- [Stored data]

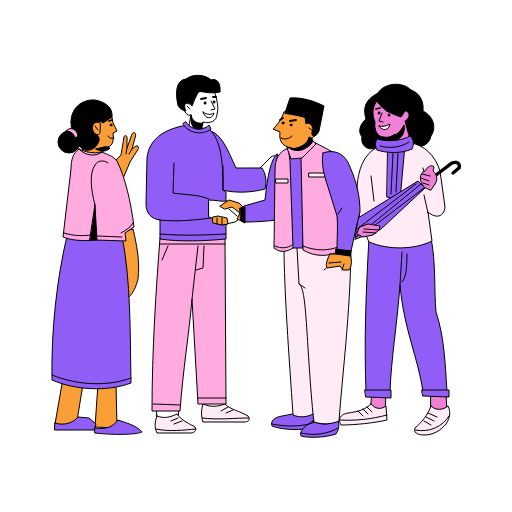
<!DOCTYPE html>
<html lang="en">
<head>
<meta charset="utf-8">
<title>Friends greeting</title>
<style>
:root{--ink:#000;--violet:#915df7;--pink:#ffabe0;--pale:#feebf6;--amber:#fa9e38;--rose:#f080d6;--paper:#fff}
html,body{margin:0;width:512px;height:512px;overflow:hidden;background:var(--paper)}
svg{display:block}
.figure{stroke:var(--ink);stroke-width:1;stroke-linejoin:round;stroke-linecap:round}
.violet{fill:var(--violet)}.pink{fill:var(--pink)}.pale{fill:var(--pale)}
.amber{fill:var(--amber)}.rose{fill:var(--rose)}.ink{fill:var(--ink)}.white{fill:var(--paper)}
.line{fill:none}.brow{fill:none;stroke-width:1.8}
.handle{fill:none;stroke-width:3.4}
</style>
</head>
<body>
<svg width="512" height="512" viewBox="0 0 512 512" role="img" aria-label="Four people meeting, two of them shaking hands">

<g id="woman-with-umbrella" class="figure">
  <g id="curly-hair">
    <path class="ink" d="M366 119C361 103 371 97 378 93C384 83 402 81 411 90C420 93 424 102 423 111C433 116 437 127 431 136C429 146 419 149 411 144L378 146C370 153 360 146 362 137C357 131 361 123 366 119Z"/>
  </g>
  <g id="trainers">
    <path class="rose" d="M372 394H386L385 410L371 409ZM431 394H446L447 411L431 410Z"/>
    <path class="pale" d="M371 404C376 410 382 409 386 406L387 420C374 423 355 425 341 425C337 419 341 414 348 413C358 412 366 409 371 404Z"/>
    <path class="line" d="M340 420C356 421 372 419 387 415M358 411L363 416M363 409L368 414M367 407L372 412"/>
    <path class="pale" d="M431 406C436 411 443 410 448 406C451 412 450 418 446 424C441 430 434 435 424 435C417 435 413 432 415 428C421 423 428 415 431 406Z"/>
    <path class="line" d="M415 430C430 433 443 426 449 416M426 417L434 421M428 413L437 417M424 421L431 425"/>
  </g>
  <g id="jeans">
    <path class="violet" d="M369 238C366 290 364 340 366 392H390C391 360 397 325 400 285C404 330 418 357 423 392H447C445 360 444 336 436 312C434 290 436 262 431 238Z"/>
    <path class="violet" d="M365 390H391V398L366 397ZM422 390H449V397L423 396Z"/>
    <path class="line" d="M400 285L402 252M402 282C406 278 407 268 407 254"/>
  </g>
  <path id="sweater" class="pale" d="M376 148C364 154 358 170 357 187L359 215C361 225 365 233 369 242C388 250 414 250 432 241L428 212C436 219 444 217 445 207L440 171C435 155 424 145 411 143Z"/>
  <path class="line" d="M371 176L374 201M424 195L428 213M423 168L425 177"/>
  <g id="face">
    <path class="rose" d="M377 101C372 107 372 115 375 122C374 130 377 137 384 137C389 138 392 136 395 134L394 143H411L405 121C411 118 410 110 404 111C394 112 383 109 377 101Z"/>
    <path class="ink" d="M377 101C384 96 398 98 405 111L401 117C392 114 382 110 377 101ZM390 137C396 136 401 131 404 125C406 134 400 140 391 143Z"/>
    <path class="brow" d="M376 109L380 108M387 111L393 112"/>
    <ellipse class="ink" cx="379" cy="113" rx="0.8" ry="1.3"/><ellipse class="ink" cx="389" cy="115" rx="0.8" ry="1.3"/>
    <path class="line" d="M382 113L379 121L383 122"/>
    <path class="white" d="M379 126C383 127 387 126 390 124C389 130 383 132 379 126Z"/>
  </g>
  <g id="scarf">
    <path class="violet" d="M388 146L405 145L400 200L387 197Z"/>
    <path class="violet" d="M377 139C387 142 402 141 410 136C414 139 414 145 412 149C401 154 386 153 377 150C375 146 375 142 377 139Z"/>
    <path class="line" d="M380 146C390 149 402 147 409 142M393 153L391 194M398 153L396 192"/>
  </g>
  <g id="umbrella">
    <path class="handle" d="M420 187L448 166C454 160 461 162 459 168L453 173"/>
    <path class="violet" d="M355 239L358 218L418 181L425 188L381 229Z"/>
    <path class="line" d="M356 237L421 184M357 229L416 184M362 235L424 188"/>
  </g>
  <path class="rose" d="M360 227L368 224L380 226L379 230L373 235L363 237L357 234Z"/>
  <path class="line" d="M364 229L379 230M363 232L376 233"/>
  <path class="rose" d="M424 187C419 181 419 173 425 171C427 167 432 164 434 167L433 171C437 174 438 180 435 184L431 190Z"/>
  <path class="line" d="M422 174L430 176M421 178L429 181M423 183L429 185"/>
</g>

<g id="man-in-sweater" class="figure">
  <g id="white-shoes">
    <path class="white" d="M157 408H179L178 419H157ZM203 400H224V410H204Z"/>
    <path class="pale" d="M157 416C164 419 171 417 177 414C182 421 190 424 195 427C197 431 194 433 190 433H157C154 427 155 421 157 416Z"/>
    <path class="line" d="M156 429C170 432 184 430 196 429M171 421L178 418M174 424L182 421"/>
    <path class="pale" d="M203 404C212 408 219 406 225 404C231 410 240 411 248 416C251 420 248 422 244 422H203C201 416 201 410 203 404Z"/>
    <path class="line" d="M202 418C218 420 235 418 249 418M221 411L228 407M226 413L233 410"/>
  </g>
  <g id="pink-trousers">
    <path class="pink" d="M160 238C156 290 152 350 152 411H180C183 370 189 334 192 299L198 404H226L225 238Z"/>
    <path class="line" d="M192 299L198 246M153 404L180 405M198 398H226M204 246L203 268L196 270M160 244H225M168 246L162 260"/>
  </g>
  <path id="far-hand" class="white" d="M259 169L271 157C275 154 280 157 279 161L274 184L263 187Z"/>
  <path id="far-sleeve" class="violet" d="M211 131C223 136 228 151 236 168L262 168C266 174 267 182 265 189C250 193 235 193 222 190L203 164Z"/>
  <g id="jumper">
    <path class="violet" d="M182 126C164 130 149 139 147 158L146 204C146 214 152 219 160 220V239C180 242 205 241 226 239V192L223 190C223 165 222 140 209 129Z"/>
    <path class="line" d="M174 163L173 193C184 195 197 194 209 199M160 220C177 222 195 220 211 218M160 234C183 236 207 235 226 234M223 166V190"/>
  </g>
  <g id="pale-face">
    <path class="white" d="M189 104C184 101 182 107 185 112C187 115 190 116 191 115L189 125C192 130 201 134 203 122C210 124 217 121 217 114C219 109 217 98 214 91L193 92Z"/>
    <path class="ink" d="M178 105C175 93 176 80 186 79C194 73 206 75 211 80C216 78 221 82 220 92C211 94 204 92 199 91C196 96 194 101 192 106C188 99 182 103 186 111C181 110 179 108 178 105ZM191 115C192 121 197 124 203 123L201 131C194 130 190 126 191 115Z"/>
    <path class="brow" d="M201 99L206 98M213 97L216 97"/>
    <ellipse class="ink" cx="205" cy="103" rx="0.8" ry="1.3"/><ellipse class="ink" cx="214" cy="102" rx="0.8" ry="1.3"/>
    <path class="line" d="M211 101L215 109L211 110M187 106L190 109"/>
    <path class="white" d="M203 112C207 115 211 115 214 113C212 120 205 119 203 112Z"/>
  </g>
  <path id="collar" class="violet" d="M183 124C188 133 202 136 211 129L209 125C202 132 191 130 186 122Z"/>
</g>

<g id="man-in-vest" class="figure">
  <g id="slip-on-shoes">
    <path class="violet" d="M294 414C303 419 309 414 314 413L316 427C302 431 282 430 272 426C270 421 275 417 282 416Z"/>
    <path class="violet" d="M313 421C322 426 330 424 338 421C340 426 338 431 336 434C324 438 308 438 301 436C299 431 305 426 313 421Z"/>
    <path class="line" d="M272 424C286 427 304 427 315 422M301 433C314 436 328 434 338 428"/>
  </g>
  <g id="pale-trousers">
    <path class="pale" d="M284 246C284 290 289 355 293 415C300 418 307 417 313 414L314 422C323 425 332 424 339 421C343 368 350 315 351 250Z"/>
    <path class="line" d="M297 248L299 284C307 288 306 340 313 414M299 284L305 288M333 255C331 263 328 267 324 270"/>
  </g>
  <g id="handshake">
    <path class="white" d="M209 200C216 200 222 202 227 201L239 206L242 217L235 222L226 224L209 217Z"/>
    <path class="amber" d="M220 206L229 200L239 203L246 210L244 222L237 219L240 213L232 207L225 209ZM213 217L218 216L227 218L228 224L222 225L213 223Z"/>
    <path class="line" d="M217 218V224M222 218V225M229 209L237 216"/>
  </g>
  <path id="reaching-sleeve" class="violet" d="M277 154C270 160 267 181 265 200L244 206C241 211 242 218 245 222C256 222 269 221 277 220Z"/>
  <path class="ink" d="M240 208L245 207V223L241 221Z"/>
  <path id="shirt" class="violet" d="M287 152L303 151V248H291Z"/>
  <g id="vest">
    <path class="pink" d="M288 148C279 152 275 158 275 171L274 248C280 253 287 252 293 248L290 162Z"/>
    <path class="pink" d="M313 142L301 158L303 250C315 257 329 257 339 251L336 170L332 152Z"/>
    <path class="pink" d="M287 148L291 159L302 158L316 144L311 139L296 149Z"/>
    <path class="line" d="M275 246C281 249 288 248 292 245M303 246C315 251 328 251 338 247"/>
    <path class="pale" d="M276 179H288V183H276ZM309 173H326V177H309Z"/>
  </g>
  <g id="lowered-arm">
    <path class="amber" d="M330 254L350 254C352 260 352 266 349 270L343 270L340 266L327 268C325 264 328 258 330 254Z"/>
    <path class="line" d="M329 263L341 262M342 270L344 264"/>
    <path class="violet" d="M323 153C334 149 345 153 350 167C357 183 360 197 360 212C356 226 354 239 351 251H337C337 237 338 226 337 216L328 187C324 175 321 164 323 153Z"/>
    <path class="ink" d="M336 249L351 251L350 256L336 254Z"/>
    <path class="line" d="M338 214L342 208"/>
  </g>
  <g id="amber-face">
    <path class="amber" d="M284 112C282 118 279 123 273 129L280 132C279 139 281 145 288 147L295 149C302 147 308 143 312 138C317 136 319 127 314 124L306 118Z"/>
    <path class="ink" d="M291 149C302 148 308 143 309 137C313 138 314 140 311 144C304 151 297 152 291 149Z"/>
    <path class="ink" d="M285 113L290 98C302 97 314 101 324 106L319 131C316 138 311 137 312 132C315 127 309 121 306 124L305 117Z"/>
    <path class="brow" d="M280 120L283 118M290 121L296 120"/>
    <circle class="ink" cx="283" cy="123" r="1"/><circle class="ink" cx="291" cy="125" r="1"/>
    <path class="line" d="M281 138C285 140 289 139 292 136M309 128L313 131"/>
  </g>
</g>

<g id="woman-in-skirt" class="figure">
  <g id="legs">
    <path class="amber" d="M62 384L55 424L76 427L83 384ZM98 384L95 427L117 428L116 384Z"/>
    <path class="violet" d="M55 423C64 426 73 423 78 417L89 418L96 424L94 430H55Z"/>
    <path class="violet" d="M95 428C105 430 113 427 118 420C126 423 136 425 142 432C135 435 112 435 95 433Z"/>
  </g>
  <g id="raised-hand">
    <path class="amber" d="M112 164L121 155L124 137C125 134 128 136 127 140L127 148L132 134C134 131 137 133 135 138L132 149L136 146C139 145 139 149 137 151L130 162L122 181Z"/>
    <path class="line" d="M127 148L126 154M132 149L129 154"/>
  </g>
  <path id="hanging-arm" class="amber" d="M121 232L133 229C137 246 140 262 138 279C136 287 133 293 129 297L126 290L126 266Z"/>
  <path id="skirt" class="violet" d="M67 236C57 278 51 330 52 380C75 390 107 392 131 383C130 330 131 282 122 236Z"/>
  <path class="line" d="M52 375C76 385 107 387 131 378"/>
  <g id="profile">
    <path class="amber" d="M95 120L112 117C112 123 115 126 117 131L113 133C114 141 113 148 104 147L102 156L82 153L84 140Z"/>
    <path class="ink" d="M96 149L104 147C107 147 109 148 110 148C106 152 101 152 96 149Z"/>
    <path class="ink" d="M71 122C71 108 82 99 95 100C106 102 113 108 112 117L103 123C99 119 93 124 95 130C97 137 100 136 99 141C96 149 90 151 85 150C77 147 71 136 71 122Z"/>
    <path class="amber" d="M100 123C94 120 91 126 93 131C95 135 99 136 100 133Z"/>
    <path class="brow" d="M109 121L112 120"/>
    <circle class="ink" cx="111" cy="125" r="1"/>
    <path class="line" d="M114 138C111 139 109 138 108 136M95 126L98 130"/>
    <circle class="ink" cx="69" cy="142" r="11"/>
    <path class="pink" d="M66 131C70 126 77 129 78 136L75 138C74 133 70 131 66 131Z"/>
  </g>
  <g id="blouse">
    <path class="pink" d="M79 149C73 153 71 160 71 169L63 237C73 241 85 241 95 240L126 241L125 233L134 227C131 202 125 177 117 161C113 156 107 154 101 152C94 154 85 152 79 149Z"/>
    <path class="ink" d="M95 205L97 240H90Z"/>
    <path class="line" d="M79 149C85 156 96 157 102 152M95 205C91 190 89 174 95 165C98 160 104 160 108 163M64 233C73 236 83 236 91 235M97 236L122 237M121 233C126 230 130 228 133 223"/>
  </g>
</g>
</svg>
</body>
</html>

- [Goal of the exercise]
Identify the lines of the entries containing the string "html". Copy each such line.

- [Answer for this exercise]
<!DOCTYPE html>
<html lang="en">
html,body{margin:0;width:512px;height:512px;overflow:hidden;background:var(--paper)}
</html>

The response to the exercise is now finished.